Ontario became the first province in Canada to pass legislation to develop mandatory accessibility standards when the Accessibility for Ontarians with Disabilities Act, (AODA), became law on June 13, 2005. The act aims to identify, remove, and prevent barriers for people with disabilities, in key areas of daily living. The goal is to make Ontario accessible to people with disabilities by 2025.WHO IS AFFECTED AND WHEN?
- The AODA Accessibility Standards for Customer Service (Ontario Regulation 429/07) became law on January 1, 2008. The Ontario government and other designated public-sector organizations were required to comply by January 1, 2010.
- The Accessibility Standards for Customer Service also apply to private and non-profit sector employers that have at least one employee in Ontario, and that provide goods or services to members of the public or other organizations.
- Private and non-profit sector organizations were required to comply by January 1, 2012 and those with 20 or more employees were required to file a written report with the Accessibility Directorate of Ontario by December 31 2012.
WHY BECOME ACCESSIBLE?It is estimated that people with disabilities have discretionary spending power of about $25 billion annually across Canada. Improving accessibility is not only the right thing to do; it’s also a good business strategy. Disability impacts more than 15% of Ontario’s population or about 1.85 million people. That’s one in seven people already and the number is increasing as our population ages. Over the next 20 years the number will rise to one in five. Today, more than 40% of people over age 65 suffer from a disability. More than half of the population has a friend or a loved-one with a disability, and is influenced by them when deciding which businesses to solicit.In addition, people with disabilities also represent a large, relatively untapped source of skilled workers who could solve many of Ontario’s employer needs over the coming years. Hiring people with disabilities is proven to increase overall employee satisfaction and loyalty.WHAT DO I NEED TO DO AS A BUSINESS OWNER/STAKEHOLDER?Eight requirements apply to all organizations with one employee or more:
- Establish a set of policies, practices and procedures on how you and your employees will provide goods and/or services to customers with disabilities.
- Allow customers with disabilities to use personal assistive devices e.g. hearing aids, wheelchairs, walkers, oxygen tanks, to access your services and/or goods
- Communicate with a person with a disability in a manner that takes into account his or her disability
- Train all staff to provide accessible customer service. The regulation is clear that it isn’t just front line staff but also management that must understand how to provide accessible customer service. You must also train volunteers and contractors if they will be acting on your behalf with patients, clients or customers.
- Allow people with disabilities to bring a guide dog or service animal with them to your premises, unless otherwise prohibited by law. For example, animals are not allowed by law in a restaurant kitchen or an operating theatre in a hospital.
- Permit people with disabilities who require a support person to bring that person with them. If you charge a fee, your organization can decide whether to waive or lower the fee for the support person.
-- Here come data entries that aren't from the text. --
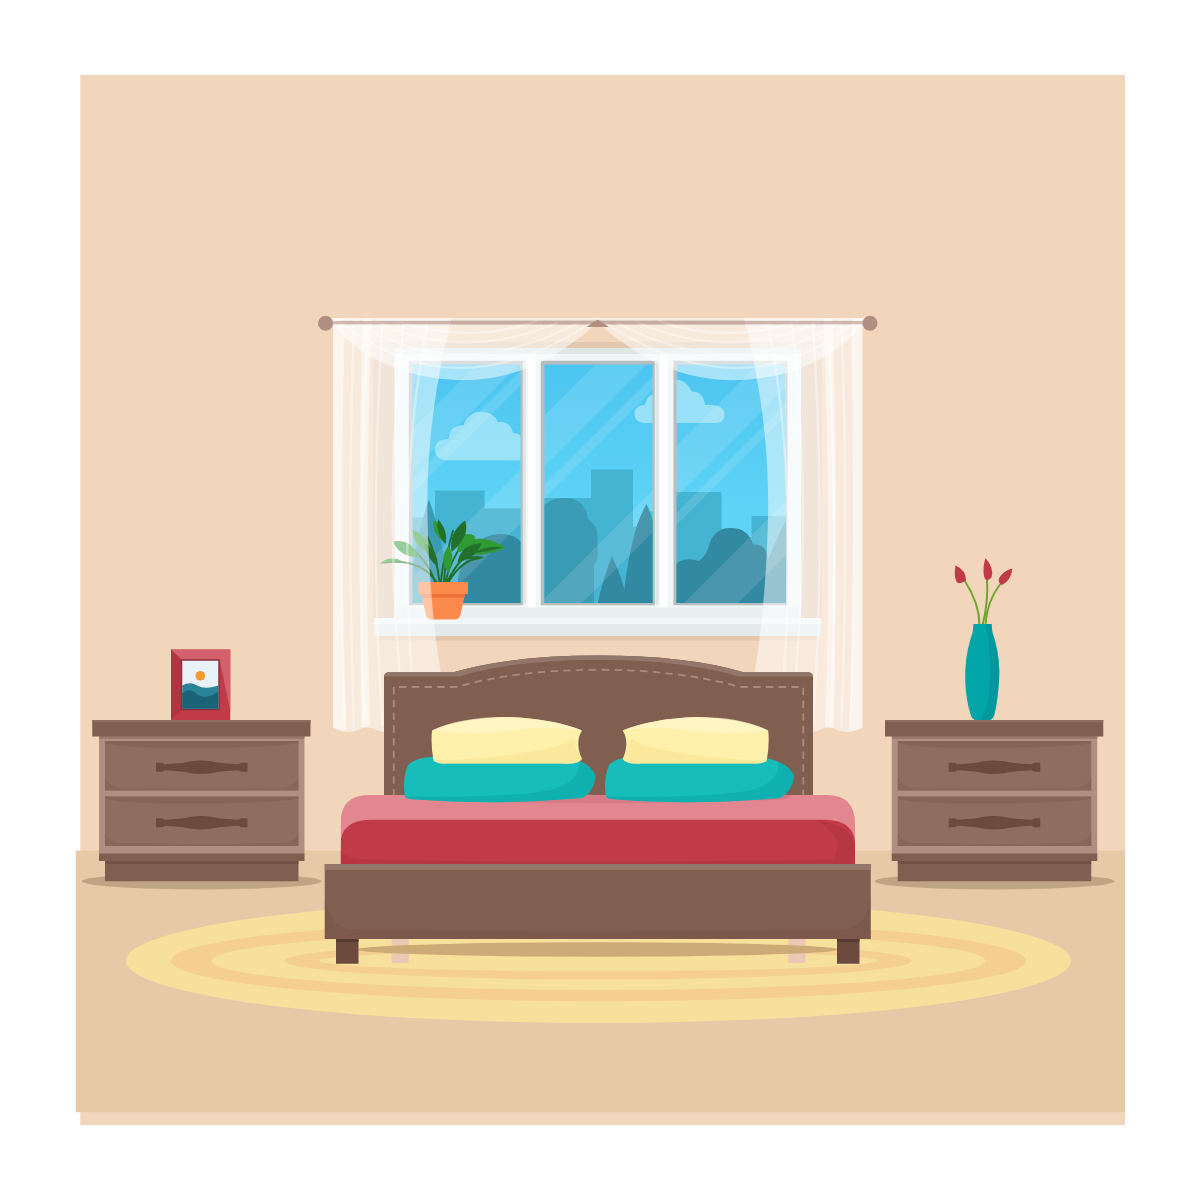
<!DOCTYPE html>
<html lang="en">
<head>
<meta charset="utf-8">
<title>Bedroom interior</title>
<style>
:root{
  --wall:#f1d6bb; --floor:#e6c9a7; --floor-shadow:#c0a584;
  --rug:#f7e09c; --rug-ring:#f5cf8f; --rug-shadow:#ccab76;
  --wood:#805e50; --wood-dark:#6d4a3e; --wood-mid:#8f6d5f; --wood-light:#b18e82; --wood-edge:#8a6a5e;
  --red:#c03a48; --red-dark:#b23442; --pink:#e28690;
  --teal:#16bdbb; --teal-dark:#0aa7a8; --cream:#fff0ab; --cream-dark:#f9e394;
  --sky:#5ed3f6; --sky-deep:#4cc5f1; --city:#45b3d2; --tree:#3b9ab4; --tree-dark:#3189a2;
  --frame:#f1f6f6; --frame-shade:#dfe6e6; --seal:#b7bdbf;
  --pot:#fc8a4c; --pot-dark:#ee7139; --leaf:#2f9b35; --leaf-dark:#22702b;
}
*{box-sizing:border-box}
html,body{margin:0;width:1200px;height:1200px;overflow:hidden;background:#fff}
.scene{display:block;width:1200px;height:1200px}
.wall{fill:var(--wall)} .floor{fill:var(--floor)}
.wood{fill:var(--wood)} .wood-dark{fill:var(--wood-dark)} .wood-mid{fill:var(--wood-mid)} .wood-light{fill:var(--wood-light)}
.sheer{fill:#fff;fill-opacity:.5}
.fold{fill:none;stroke:#fff;stroke-opacity:.38;stroke-width:1.6}
.stem{fill:none;stroke:var(--leaf-dark);stroke-width:1.3;stroke-linecap:round}
.leaf{fill:var(--leaf)} .leaf-dark{fill:var(--leaf-dark)}
</style>
</head>
<body>
<svg class="scene" viewBox="0 0 800 800" role="img" aria-label="Bedroom with a double bed, two nightstands and a curtained window">
<defs>
  <linearGradient id="sky" x1="0" y1="0" x2="0" y2="1">
    <stop offset="0" stop-color="var(--sky-deep)"/><stop offset=".6" stop-color="var(--sky)"/><stop offset="1" stop-color="var(--sky)"/>
  </linearGradient>
  <clipPath id="panes"><path d="M275 243h72v159h-72zM363 243h72v159h-72zM451 243h73v159h-73z"/></clipPath>
  <clipPath id="mattress-clip"><path d="M227 577V549Q227 530 246 530H551Q570 530 570 549V577Z"/></clipPath>

  <g id="drawer-handle">
    <path class="wood-dark" d="M104 508.500h4l2 1q14-.8 17-2 7-1 14 0 3 1.200 18 2l2-1h4v6h-4l-2-1q-15 .8-18 2-7 1-14 0-3-1.200-17-2l-2 1h-4z"/>
  </g>
  <g id="drawer">
    <rect class="wood-mid" x="70" y="494" width="129" height="33"/>
    <path fill="var(--wood)" opacity=".55" d="M70 494h129v1q-6 3-64.500 3.500T70 495z"/>
    <path fill="var(--wood)" opacity=".45" d="M70 527v-9q2 6 10 7 54 1.500 109 0 8-1 10-7v9z"/>
    <use href="#drawer-handle"/>
  </g>
  <g id="nightstand">
    <ellipse cx="134.500" cy="587.500" rx="80" ry="5.500" fill="var(--floor-shadow)"/>
    <rect class="wood" x="70" y="573" width="129" height="14.500"/>
    <rect class="wood-dark" x="70" y="573" width="129" height="3" opacity=".6"/>
    <rect class="wood-light" x="66" y="490" width="137" height="80"/>
    <rect class="wood" x="66" y="569" width="137" height="5"/>
    <use href="#drawer"/>
    <use href="#drawer" y="37"/>
    <rect class="wood" x="61.500" y="480" width="145.500" height="11"/>
    <rect class="wood-mid" x="61.500" y="480" width="145.500" height="1.500"/>
    <path class="wood-dark" d="M66 491h137v1.500H66z" opacity=".35"/>
  </g>

  <g id="cloud">
    <path d="M297 307q-7-1-7-7 0-7 9-7.500 1-9 10-9 3-9 12-9 8 0 11 7 8-1 10 7 6 1 8 5v13.500z"/>
  </g>
  <g id="window-pane">
    <rect x="272.500" y="240.500" width="76" height="163" fill="var(--seal)"/>
    <rect x="275" y="243" width="72" height="159" fill="url(#sky)"/>
  </g>
  <g id="curtain">
    <path class="sheer" d="M222 212H301C290 256 284 300 285 345C286 390 290 425 294 449L290 488Q284 490 279 487Q272 484 266 487Q259 490 252 487Q244 483 238 487Q230 490 222 485Z"/>
    <path class="fold" d="M229 216q-3 130 1 268M236 216q-5 130 0 269M245 216q-7 140-2 265M255 216q-9 140 0 268M269 216q-15 130 1 268M285 216q-22 110-8 266"/>
    <path class="sheer" fill-opacity=".2" d="M222 212h7q-4 150 2 275-5 0-9-2zM242 212h6q-6 150-1 272l-6 1q-3-160 1-273z"/>
  </g>
  <g id="swag">
    <path class="sheer" fill-opacity=".46" d="M220 212H399V215C378 232 352 253 309 253.500C266 253 238 236 220 215Z"/>
    <path class="fold" d="M226 214q76 62 168 1M236 214q68 44 150 1M250 214q58 28 122 1M264 214q48 16 94 0" stroke-opacity=".28"/>
  </g>

  <g id="cushion">
    <path d="M289 507Q287 496 288 487Q306 479 337 478Q368 479 388 487Q383 495 388 506Q385 510 375 509H297Q291 509 289 507Z" fill="var(--cream)"/>
    <path d="M288 487Q306 478 337 478Q368 479 388 487Q364 484 350 486Q320 491 288 487Z" fill="#fff6cc" opacity=".7"/>
    <path d="M388 506Q385 510 375 509H297Q291 509 289 507Q330 506 360 500Q377 497 382 492Q384 500 388 506Z" fill="var(--cream-dark)" opacity=".65"/>
  </g>
</defs>

<g id="room">
  <rect width="800" height="800" fill="#fff"/>
  <rect class="wall" x="53.500" y="50" width="696.500" height="700"/>
  <rect class="floor" x="50.500" y="567" width="699.500" height="174.500"/>
</g>

<g id="window">
  <rect x="249" y="228" width="299" height="185" fill="#dcc3ad" opacity=".75"/>
  <rect x="263" y="232" width="271" height="181" fill="var(--frame)"/>
  <path d="M263 232h271v4H263z" fill="var(--frame-shade)"/>
  <path d="M352 236h5v170h-5zM440 236h5v170h-5z" fill="#fff"/>
  <path d="M348.500 240h2v163h-2zM437 240h2v163h-2z" fill="var(--frame-shade)"/>
  <use href="#window-pane"/>
  <use href="#window-pane" x="88"/>
  <use href="#window-pane" x="176.500"/>
  <g id="view" clip-path="url(#panes)">
    <g fill="#a5e5f8" opacity=".85">
      <use href="#cloud"/>
      <path d="M429 282q-6-1-6-6 0-6 7-6 1-7 8-8 3-9 11-9 9 0 12 8 8 0 9 9 12-1 13 6 0 6-6 6z"/>
    </g>
    <path fill="var(--city)" d="M270 345h20v-18h33v12h30v68h-83zM355 407v-75h39v-19h28v38h10v-10h10v66zM446 407v-79h35v30h20v-14h26v63z"/>
    <path fill="var(--tree)" d="M272 405q4-45 14-72 11 30 14 72zM358 402V346q4-14 18-14 14 0 16 14 8 5 6 17 2 8-2 14v28h-38z"/>
    <path fill="var(--tree-dark)" d="M305 405q-2-24 6-32 5-16 22-17 12 0 16 8v41zM398 404q5-22 10-33 7 14 11 33zM415 404q5-50 16-68 4 8 6 18v50zM448 404v-25q6-9 18-5 4-3 6-8 3-14 15-14 12 0 15 11 9-1 10 10l6-14q4-10 8-14v59z"/>
    <g fill="#fff" opacity=".12">
      <path d="M262 299 347 214v28L262 327zM262 332 360 234v10L262 342zM275 385 360 300v36L294 402h-19z"/>
      <path d="M360 280 420 220h34L360 314zM360 326 450 236v9L360 335zM360 402 450 312v28L388 402z"/>
      <path d="M448 300 528 220v34L448 334zM448 345 528 265v8L448 353zM456 402 528 330v36L492 402z"/>
    </g>
  </g>
  <path d="M263 405h271v7H263z" fill="#e9eeee"/>
  <rect x="249.500" y="412" width="298" height="12" fill="var(--frame)"/>
  <rect x="249.500" y="416" width="298" height="8" fill="var(--frame-shade)" opacity=".75"/>
  <rect x="252" y="424" width="293" height="3" fill="#d9bc9f" opacity=".55"/>
</g>

<g id="potted-plant">
  <path class="stem" d="M291 388Q280 372 256 375M290 388Q284 370 268 362M293 388Q291 370 285 358M296 388Q297 370 302 354M297 388Q300 374 309 362M298 388Q308 368 322 364M299 388Q308 373 320 372M294 388Q295 374 299 366"/>
  <path class="leaf" d="M253 376q7-6 15-2-8 0-15 2zM262 361q12-2 17 10-12 1-17-10zM289 347q10 3 8 15-9-5-8-15zM275 353q11 5 14 17-13-4-14-17zM299 364q5 7 0 18-7-9 0-18zM313 360q12-3 24 5-10 5-22 5zM305 358q8-4 12 0-4 10-12 10z"/>
  <path class="leaf-dark" d="M292 346q7 8 5 17-7-8-5-17zM310 347q4 10-9 21-2-13 9-21zM321 362q-3 10-16 13 2-12 16-13zM335 365q-10 3-20 4 10-6 20-4zM283 362q9 5 9 16-8-6-9-16zM310 373q8-4 13-1-6 0-13 1z"/>
  <path d="M279 388h33v8h-2l-3 14q-1 3-4 3h-15q-3 0-4-3l-3-14h-2z" fill="var(--pot)"/>
  <path d="M281 396h29l-.500 2.500h-28z" fill="var(--pot-dark)"/>
</g>

<g id="curtains">
  <path d="M217 213.500h363v3H217z" class="wood-light"/>
  <use href="#curtain"/>
  <use href="#curtain" transform="matrix(-1 0 0 1 797 0)"/>
  <use href="#swag"/>
  <use href="#swag" transform="matrix(-1 0 0 1 797 0)"/>
  <path d="M222 214h353v2.200H222z" fill="#bd9d93" opacity=".65"/>
  <path d="M391 218l7.500-5 7.500 5z" class="wood-light"/>
  <circle class="wood-light" cx="217" cy="215.500" r="5"/>
  <circle class="wood-light" cx="580" cy="215.500" r="5"/>
</g>

<g id="nightstands">
  <use href="#nightstand"/>
  <use href="#nightstand" x="528.500"/>
</g>

<g id="picture-frame">
  <rect x="114" y="433" width="39.500" height="47" fill="var(--red)"/>
  <path d="M114 433h39.500v41l-7-34h-25z" fill="#d4606c"/>
  <path d="M114 433l7 7v33l-7 7z" fill="var(--red-dark)"/>
  <rect x="120.500" y="439.500" width="26" height="34" fill="#8e2f3e"/>
  <rect x="121.500" y="440.500" width="24" height="32" fill="#e9f3f7"/>
  <path d="M121.500 457q5-3 10 0t14 0v15.500h-24z" fill="#2b8399"/>
  <path d="M121.500 462q5-4 10 1 6 4 14-2v11.500h-24z" fill="#1b6477"/>
  <circle cx="133.500" cy="450.500" r="3.200" fill="#f29a2e"/>
</g>

<g id="vase">
  <path d="M653 417Q653 402 643 387M655 417Q659 402 658 385M657 417Q658 400 668 388" fill="none" stroke="#6fa32e" stroke-width="1.300"/>
  <g fill="var(--red)">
    <path d="M637 377q7 3 7 10-6 4-7-1-1-4 0-9zM657 372q6 7 4 13-4 4-5-1-1-6 1-12zM675 379q-1 8-7 11-4-2-1-6 3-4 8-5z"/>
  </g>
  <path d="M649 416h12q0 5 2 10 4 14 3 28-1 14-3 22-1 4-4 4h-8q-3 0-4-4-3-9-3.500-22-.5-15 3.500-28 2-5 2-10z" fill="#03a6a8"/>
  <path d="M657 416h4q0 5 2 10 4 14 3 28-1 14-3 22-1 4-4 4h-5q6-10 6-33 0-18-3-31z" fill="#018f96" opacity=".6"/>
</g>

<g id="rug">
  <ellipse cx="399" cy="640.500" rx="315" ry="41.500" fill="var(--rug)"/>
  <ellipse cx="399" cy="640.500" rx="285" ry="27" fill="var(--rug-ring)"/>
  <ellipse cx="399" cy="640.500" rx="258" ry="19.500" fill="var(--rug)"/>
  <ellipse cx="399" cy="640.500" rx="209" ry="12.500" fill="var(--rug-ring)"/>
  <ellipse cx="399" cy="640.500" rx="186" ry="7" fill="var(--rug)"/>
</g>

<g id="bed">
  <path d="M261 624h11.500v18H261zM525.500 624H537v18h-11.500z" fill="#ecc7b4"/>
  <ellipse cx="398.500" cy="633" rx="160" ry="4.800" fill="var(--rug-shadow)"/>

  <g id="headboard">
    <path class="wood-dark" d="M256 580V452q0-4 4-4h43Q340 437 399 437T495 448h43q4 0 4 4v128z"/>
    <path class="wood" d="M256 580V453q0-2.500 3-2.500h46Q341 440 399 440T493 450.500h46q3 0 3 2.500v127z"/>
    <path d="M256 451q0-3 4-3h43Q340 437 399 437T495 448h43q4 0 4 3H492Q456 440 399 440T306 451z" fill="#94766a"/>
    <path d="M262.500 531V458h42Q345 446.500 399 446.500T493 458h42.500v73" fill="none" stroke="#a88a7e" stroke-width="1.200" stroke-dasharray="5 3.500"/>
  </g>

  <g id="mattress" clip-path="url(#mattress-clip)">
    <rect x="227" y="530" width="343" height="48" fill="var(--pink)"/>
    <path d="M227 577V563q0-16 20-16.500H550q20 .5 20 16.500v14z" fill="var(--red)"/>
    <path d="M227 577v-10q3 5 16 6 156 3 312 0 12-1 15-6v10zM545 547q19 2 25 15v14h-18q16-14-7-29z" fill="var(--red-dark)" opacity=".65"/>
  </g>

  <g id="pillows">
    <path d="M269 530q60-6 130 0 65-5 130 0l-6 3q-120 5-248 0z" fill="#c9707c" opacity=".45"/>
    <path d="M270 531q-2-11 2-21 5-5 17-5.500 45-1.500 90 .5 14 3 18 12-1 11-9 15-58 5-110 1-7 0-8-2z" fill="var(--teal)"/>
    <path d="M270 531q60 1 90-3 27-4 26-20 9 3 11 9-1 11-9 15-58 5-110 1-7 0-8-2z" fill="var(--teal-dark)" opacity=".6"/>
    <path d="M404 531q-2-11 2-21 4-5 17-5.500 45-1.500 86 .5 16 3 20.500 12-1.500 11-9.500 15-58 5-108 1-7 0-8-2z" fill="var(--teal)"/>
    <path d="M404 531q60 1 90-3 26-4 25-20 8 3 10.500 9-1.500 11-9.500 15-58 5-108 1-7 0-8-2z" fill="var(--teal-dark)" opacity=".6"/>
    <use href="#cushion"/>
    <use href="#cushion" transform="matrix(-.97 0 0 1 791.500 0)"/>
  </g>

  <g id="footboard">
    <path class="wood-dark" d="M224 625h15v17.500h-15zM558 625h15v17.500h-15z"/>
    <path d="M224 625h15v3h-15zM558 625h15v3h-15z" fill="#593a30"/>
    <rect class="wood" x="216.500" y="576" width="364" height="50"/>
    <path class="wood-dark" opacity=".22" d="M216.500 626v-28q2 20 18 21.500 164 2 328 0 16-1.500 18-21.500v28z"/>
    <rect x="216.500" y="576" width="364" height="4" fill="#93756a"/>
  </g>
</g>
</svg>
</body>
</html>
- Provide notice when facilities or services that people with disabilities rely on to access your goods or services are temporarily disrupted.
- Establish a process for people to provide feedback on how you provide goods and/or services to people with disabilities.
Organizations and businesses with 20 or more employees are also required to prepare written policies, practices and procedures. Smaller organizations and businesses need to develop such policies, practices and procedures and communicate them to all employees, but don’t have to have them written down. Organizations and businesses with 20 or more employees also need to file regular compliance reports. The first filing deadline was December 31, 2012. Detailed instructions can be found by clicking on this reporting link to the Accessibility Directorate of Ontario. The on-line checklist reports are quick and easy to complete.WHERE TO BEGIN? WHAT DO I NEED TO DO? HOW DO I LEARN MORE?Since the January 1, 2012 and December 31st 2012 deadlines have passed, you’re probably wondering how to get started to achieve compliance, if you haven’t begun the process already; or maybe you’ve begun the process, but you’re not clear on what else you need to do achieve compliance:• Begin by clicking here to read Ontario Regulation 429/07 concerning the AODA Customer Service Standard.• Next visit the Access Ontario website for an AODA compliance checklist, accessibility resources, AODA training, workshops, webinars and plans/templates to help your organization become compliant.• Businesses with 20 or more employees in Ontario were required to file a Customer Service Accessibility Compliance Report with the Ministry by December 31, 2012. The Compliance Report can be filed online and requires businesses to answer a number of questions regarding their compliance with the Accessibility Standards for Customer Service.Still feeling overwhelmed? You can always leverage your complementary HR Consultant services at Beneplan. We can guide you through the process. We’re available at +1 (647) 943 0247 or +1 800 387 1670 or you can email us at email@example.com. Our work hours are Monday to Friday 8:30am to 4:30pm to assist you with your HR needs.